- Published: 02.12.2017.
Croatian PM to travel to Mostar next week to calm Bosnian Croats following ICTY verdict
Croatian Prime Minister Andrej Plenkovic said on Friday evening he would travel to Mostar next week in order to calm Bosnian Croats worried by possible consequences of the ICTY guilty verdict against their former military and political leaders.
"We have agreed to go to Mostar early next week, meet the Croat leaders and veterans, calm them and extend messages of Croatia's strong support,"PM Plenkovic told a news conference he held with Bosnian Croat leader Dragan Covic.

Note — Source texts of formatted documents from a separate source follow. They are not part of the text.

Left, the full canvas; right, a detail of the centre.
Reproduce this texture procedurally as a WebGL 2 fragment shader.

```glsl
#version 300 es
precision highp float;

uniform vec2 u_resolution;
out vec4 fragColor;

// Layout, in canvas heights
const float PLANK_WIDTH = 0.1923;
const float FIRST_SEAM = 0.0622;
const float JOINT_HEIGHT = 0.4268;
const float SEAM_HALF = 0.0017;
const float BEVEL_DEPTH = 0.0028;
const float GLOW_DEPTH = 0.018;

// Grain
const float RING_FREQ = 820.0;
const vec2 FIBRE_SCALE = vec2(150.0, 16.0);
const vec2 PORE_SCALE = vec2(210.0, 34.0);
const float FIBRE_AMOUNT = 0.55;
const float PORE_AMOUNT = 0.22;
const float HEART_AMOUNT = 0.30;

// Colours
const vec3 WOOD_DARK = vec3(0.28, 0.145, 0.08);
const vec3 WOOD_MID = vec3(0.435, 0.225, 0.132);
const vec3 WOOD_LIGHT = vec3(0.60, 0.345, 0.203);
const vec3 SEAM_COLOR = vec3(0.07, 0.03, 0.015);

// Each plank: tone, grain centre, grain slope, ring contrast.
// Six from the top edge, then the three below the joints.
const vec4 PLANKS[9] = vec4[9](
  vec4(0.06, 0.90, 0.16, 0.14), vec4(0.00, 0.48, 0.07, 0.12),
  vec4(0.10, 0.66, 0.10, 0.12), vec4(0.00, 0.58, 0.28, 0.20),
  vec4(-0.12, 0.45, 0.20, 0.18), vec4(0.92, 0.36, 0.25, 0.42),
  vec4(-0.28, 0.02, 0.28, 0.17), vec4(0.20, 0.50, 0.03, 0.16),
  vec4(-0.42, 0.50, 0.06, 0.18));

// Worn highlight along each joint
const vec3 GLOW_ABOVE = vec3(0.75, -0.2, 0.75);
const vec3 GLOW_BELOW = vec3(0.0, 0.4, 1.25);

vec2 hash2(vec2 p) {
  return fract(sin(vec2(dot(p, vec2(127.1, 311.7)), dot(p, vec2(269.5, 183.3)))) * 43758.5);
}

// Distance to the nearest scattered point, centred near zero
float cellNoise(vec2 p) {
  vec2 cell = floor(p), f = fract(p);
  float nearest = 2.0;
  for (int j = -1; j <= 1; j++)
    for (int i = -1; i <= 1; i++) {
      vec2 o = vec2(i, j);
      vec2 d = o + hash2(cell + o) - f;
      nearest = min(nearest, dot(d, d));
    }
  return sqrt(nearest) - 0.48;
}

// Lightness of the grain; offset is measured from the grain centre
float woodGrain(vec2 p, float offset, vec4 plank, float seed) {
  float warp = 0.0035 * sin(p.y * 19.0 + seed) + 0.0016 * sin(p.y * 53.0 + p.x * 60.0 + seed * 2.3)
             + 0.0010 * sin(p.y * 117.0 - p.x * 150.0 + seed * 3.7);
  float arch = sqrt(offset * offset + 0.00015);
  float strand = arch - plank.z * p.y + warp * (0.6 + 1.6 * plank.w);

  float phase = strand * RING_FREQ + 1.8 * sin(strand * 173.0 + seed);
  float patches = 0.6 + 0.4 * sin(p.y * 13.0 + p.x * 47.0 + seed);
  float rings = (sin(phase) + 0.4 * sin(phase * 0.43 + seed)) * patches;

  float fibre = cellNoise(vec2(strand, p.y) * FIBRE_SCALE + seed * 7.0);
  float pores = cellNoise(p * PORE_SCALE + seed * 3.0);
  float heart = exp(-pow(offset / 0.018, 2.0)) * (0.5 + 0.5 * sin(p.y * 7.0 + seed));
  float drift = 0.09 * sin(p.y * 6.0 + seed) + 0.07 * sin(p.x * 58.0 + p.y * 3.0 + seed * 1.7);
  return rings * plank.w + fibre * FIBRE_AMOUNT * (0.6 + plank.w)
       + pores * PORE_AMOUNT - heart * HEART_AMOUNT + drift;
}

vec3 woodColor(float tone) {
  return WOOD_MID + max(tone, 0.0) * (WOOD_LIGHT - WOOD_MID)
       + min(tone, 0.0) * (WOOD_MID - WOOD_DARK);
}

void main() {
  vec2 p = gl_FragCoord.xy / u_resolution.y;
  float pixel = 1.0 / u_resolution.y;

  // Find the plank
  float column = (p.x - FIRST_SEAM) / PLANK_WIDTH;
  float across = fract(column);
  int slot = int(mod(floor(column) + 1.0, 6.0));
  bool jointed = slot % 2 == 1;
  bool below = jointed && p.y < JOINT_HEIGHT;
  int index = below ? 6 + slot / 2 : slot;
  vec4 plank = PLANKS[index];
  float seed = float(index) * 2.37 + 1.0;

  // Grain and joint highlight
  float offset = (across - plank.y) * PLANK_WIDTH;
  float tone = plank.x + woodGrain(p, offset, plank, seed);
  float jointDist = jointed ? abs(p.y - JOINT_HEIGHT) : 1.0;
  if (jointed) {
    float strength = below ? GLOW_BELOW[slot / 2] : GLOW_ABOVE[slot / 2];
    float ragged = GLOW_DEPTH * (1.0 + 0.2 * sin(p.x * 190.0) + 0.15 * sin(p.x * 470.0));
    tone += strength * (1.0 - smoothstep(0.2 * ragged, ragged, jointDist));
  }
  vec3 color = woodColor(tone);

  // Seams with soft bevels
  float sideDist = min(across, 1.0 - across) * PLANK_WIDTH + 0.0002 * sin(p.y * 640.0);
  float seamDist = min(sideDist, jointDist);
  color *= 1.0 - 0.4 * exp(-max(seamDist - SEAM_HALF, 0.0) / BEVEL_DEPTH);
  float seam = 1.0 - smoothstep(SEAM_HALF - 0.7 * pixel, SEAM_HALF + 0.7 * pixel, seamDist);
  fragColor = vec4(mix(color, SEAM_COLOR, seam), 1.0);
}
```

He reiterated he was dissatisfied with parts of the judgment "referring to incomplete and wrongfully established facts and certain political connotations speaking about the role of the then Croatian leadership".
Apart from his visit to Mostar, PM Plenkovic also announced President Kolinda Grabar-Kitarovic would take part in the next UN Security Council session dedicated to the work of the war crimes tribunal at The Hague. He said Grabar-Kitarovic would "clearly articulate Croatia's position about the judgement."
Covic said Croats in Bosnia were following with concern recent developments in The Hague. "We want to stand behind every honorable member of the Croatian Defence Council and encourage those people not to allow themselves to be provoked," said Covicwho is also the presiding member of the Bosnian collective Presidency.
He said Bosnian Croat leaders "will know how to respond to this by political means" and seek solutions for Bosnia and equality for the Bosnian Croat people.
"I call on our partners both Bosniaks and Serbs to work together on these processes...to normalise relations in Bosnia and Herzegovina as soon as possible. Notably in the communication between the Croat and the Bosniak people...because this verdict primarily refers to 1993," Covic said.
The Appeals Chamber of the International Criminal Tribunal for the former Yugoslavia found on Wednesday, as part of the ruling against six Bosnian Croat officials, that there existed an international armed conflict in Bosnia and Herzegovina as well as a state of occupation, and confirmed the existence of a Croatian joint criminal enterprise aimed at ethnically cleansing parts of BiH.
It was the tribunal's final session. The confirmation rulings against the six Bosnian Croats brought an end to more than 20 years of work by the International Criminal Tribunal for the former Yugoslavia (ICTY). Following the pronouncement of the judgement, one of the defendants drank poison in the courtroom and died later in hospital.